An example of weather advisories displayed on a national map

Tornado Watch - Conditions are favorable for the development of severe thunderstorms and tornadoes in and close to the watch area. These watches are issued for large areas by the Storm Prediction Center in Norman, Oklahoma, and are usually valid for five to eight hours.[1]

Particularly dangerous situation Tornado Watch - Conditions are favorable for the development of severe thunderstorms and destructive tornadoes in and close to the watch area. These watches are occasionally issued, and usually mean that a major tornado outbreak is possible. These watches are usually issued for a larger area by the Storm Prediction Center in Norman, Oklahoma than a regular Tornado Watch, and are usually valid for a longer period of time than a regular Tornado Watch. This type of watch is usually only reserved for forecast "high-end" severe weather events.[2]

Tornado Warning - Strong rotation in a thunderstorm is indicated by Doppler weather radar or a tornado is sighted by Skywarn spotters. These warnings are currently issued on a polygonal basis.[3]

Tornado Emergency - Sent as a "severe weather statement", this is an unofficial, high end tornado warning issued when a violent tornado is expected to impact a heavily populated area. Such warnings have been issued for the 1999 F5 Moore, Oklahoma tornado, and the 2007 EF5 Greensburg, Kansas tornado.

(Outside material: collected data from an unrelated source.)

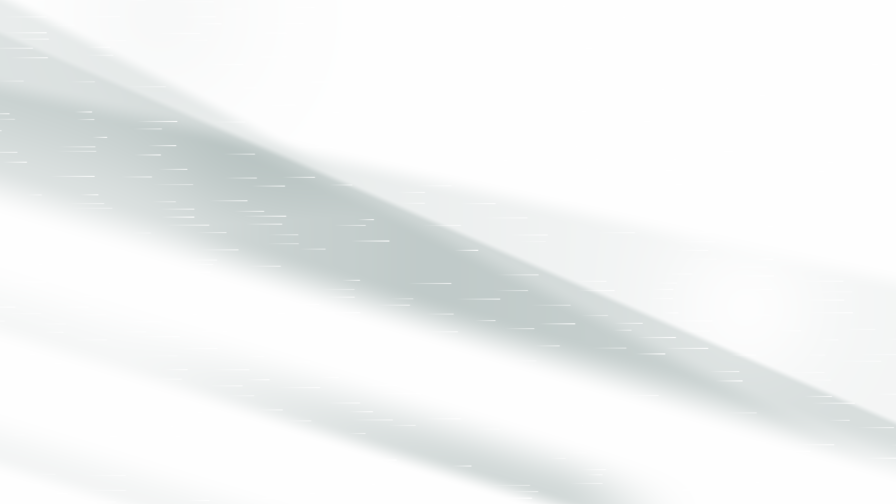
Reproduce this background procedurally as a WebGL 2 fragment shader.

```glsl
#version 300 es
precision highp float;
// Pale folded sheets crossing a white field, with fine horizontal streaks.
// Each sheet is a soft half-plane; their shades add up and are tinted,
// then hashed cells lay bright, tapering dashes over the grey.

uniform vec2 u_resolution;
out vec4 outColor;

const vec3 PAPER = vec3(0.995);
const vec3 SHADE_TINT = vec3(1.0, 0.84, 0.86);

float hash(vec2 p) {
    return fract(sin(dot(p, vec2(127.1, 311.7))) * 43758.5453);
}

// Vertical depth of p under a falling line; positive is below it.
float depthBelow(vec2 p, float height, float slope) {
    return height - slope * p.x - p.y;
}

float softSpot(vec2 p, vec2 center, float radius) {
    vec2 d = (p - center) / radius;
    return exp(-dot(d, d));
}

// Ridge with a long fade above its crest and a short one below.
float ridge(float depth, float rise, float fall) {
    return smoothstep(-rise, 0.0, depth) * (1.0 - smoothstep(0.0, fall, depth));
}

// Overlapping sheets of the broad diagonal band.
float bandShade(vec2 p) {
    float upper = depthBelow(p, 1.014, 0.52);
    float crease = depthBelow(p, 0.935, 0.435);
    float flat_ = depthBelow(p, 0.837, 0.218);
    float inner = min(crease, depthBelow(p, 0.998, 0.52));
    float aboveBase = -depthBelow(p, 0.602, 0.30);

    float upperSheet = 0.08 * smoothstep(-0.012, 0.025, upper)
                     * (1.0 - smoothstep(0.4, 0.75, p.x));
    float creaseSheet = mix(0.05, 0.11, smoothstep(0.1, 0.9, p.x))
                      * smoothstep(-0.007, 0.009, crease);
    float flatSheet = mix(0.08, 0.04, smoothstep(0.5, 1.5, p.x))
                    * smoothstep(-0.015, 0.035, flat_)
                    * (1.0 - 0.9 * softSpot(p, vec2(1.48, 0.39), 0.17));
    float innerSheet = 0.065 * smoothstep(0.2, 0.7, p.x)
                     * smoothstep(-0.01, 0.04, inner);

    float body = max(smoothstep(0.0, 0.25, aboveBase), smoothstep(0.2, 0.9, p.x));
    float baseFade = smoothstep(-0.03, 0.07, aboveBase) * mix(0.55, 1.0, body);
    return (upperSheet + creaseSheet + flatSheet + innerSheet) * baseFade;
}

// Two fainter folds in the lower left.
float lowerShade(vec2 p) {
    float strength = mix(0.03, 0.17, smoothstep(0.2, 1.0, p.x))
                   * (1.0 - smoothstep(1.1, 1.4, p.x));
    float main_ = strength * ridge(depthBelow(p, 0.363, 0.31), 0.12, 0.045);
    float corner = 0.04 * ridge(depthBelow(p, 0.097, 0.31), 0.09, 0.04);
    return main_ + corner;
}

// One dash per chosen cell: faint tail on the left, bright head on the right.
float streaks(vec2 p, vec2 cellSize, float pixel) {
    float row = floor(p.y / cellSize.y);
    vec2 grid = p / cellSize + vec2(hash(vec2(row, 7.3)) * 9.0, 0.0);
    vec2 id = floor(grid);
    vec2 local = grid - id;
    float head = mix(0.6, 0.97, hash(id + 3.1));
    float len = mix(0.18, 0.55, hash(id + 8.7));
    float along = (local.x - head + len) / len;
    float edge = pixel / (cellSize.x * len);
    float taper = clamp(along, 0.0, 1.0) * (1.0 - smoothstep(1.0 - edge, 1.0 + edge, along));
    float offset = abs(local.y - mix(0.25, 0.75, hash(id + 5.9))) * cellSize.y;
    float line = 1.0 - smoothstep(0.0, 0.0012 + 0.6 * pixel, offset);
    float chosen = step(0.45, hash(id + 1.7));
    return chosen * taper * line * mix(0.4, 1.0, hash(id + 2.3));
}

void main() {
    float pixel = 1.0 / u_resolution.y;
    vec2 p = gl_FragCoord.xy * pixel;

    // Folds and a faint haze near the top left
    float shade = bandShade(p) + lowerShade(p);
    shade += 0.022 * softSpot(p, vec2(0.32, 0.97), 0.2);
    vec3 color = PAPER - shade * SHADE_TINT;

    // Bright dashes
    float dash = streaks(p, vec2(0.16, 0.016), pixel);
    color = mix(color, vec3(1.0), 0.9 * dash);

    outColor = vec4(color, 1.0);
}
```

Severe Thunderstorm Watch - Conditions are favorable for the development of severe thunderstorms in and close to the watch area. A severe thunderstorm contains large damaging hail of 1 inch (2.7 cm) diameter or larger, and/or damaging winds greater than 58 mph (95 km/h or 50 knots) or greater. Isolated tornadoes are also possible but not expected to be the dominant severe weather event. These watches are issued for large areas by the Storm Prediction Center in Norman, Oklahoma, and are usually valid for five to eight hours.[4]

Particularly dangerous situation Severe Thunderstorm Watch - Conditions are favorable for the development of severe thunderstorms in and close to the watch area. Isolated tornadoes are possible but not expected to be the dominant severe weather event, hence these watches are very rarely issued. An expected severe wind event (derecho) is the mostly likely reason for a PDS Severe Thunderstorm Watch to be issued, with widespread winds greater than 90 mph (150 km/h or 80 knots) possible. These watches are usually issued for a larger area by the Storm Prediction Center in Norman, Oklahoma than a regular Severe Thunderstorm Watch, and are usually valid for a longer period of time than a regular Severe Thunderstorm Watch. This type of watch is usually only reserved for forecast "high-end" severe weather events.[5]

Severe Thunderstorm Warning - A severe thunderstorm is indicated by Doppler weather radar or sighted by Skywarn spotters. A severe thunderstorm contains large damaging hail of 1 inch in diameter or larger, and/or damaging winds of 58 mph (93 km/h) or greater. These warnings are currently issued on a polygonal basis.[6]

Flash Flood Watch - Conditions are favorable for (flash) flooding in and close to the watch area. These watches are issued by the Weather Forecast Office and are usually issued six to twenty-four hours in advance of expected flood potential. In Canada, a Heavy Rainfall Warning has a similar meaning.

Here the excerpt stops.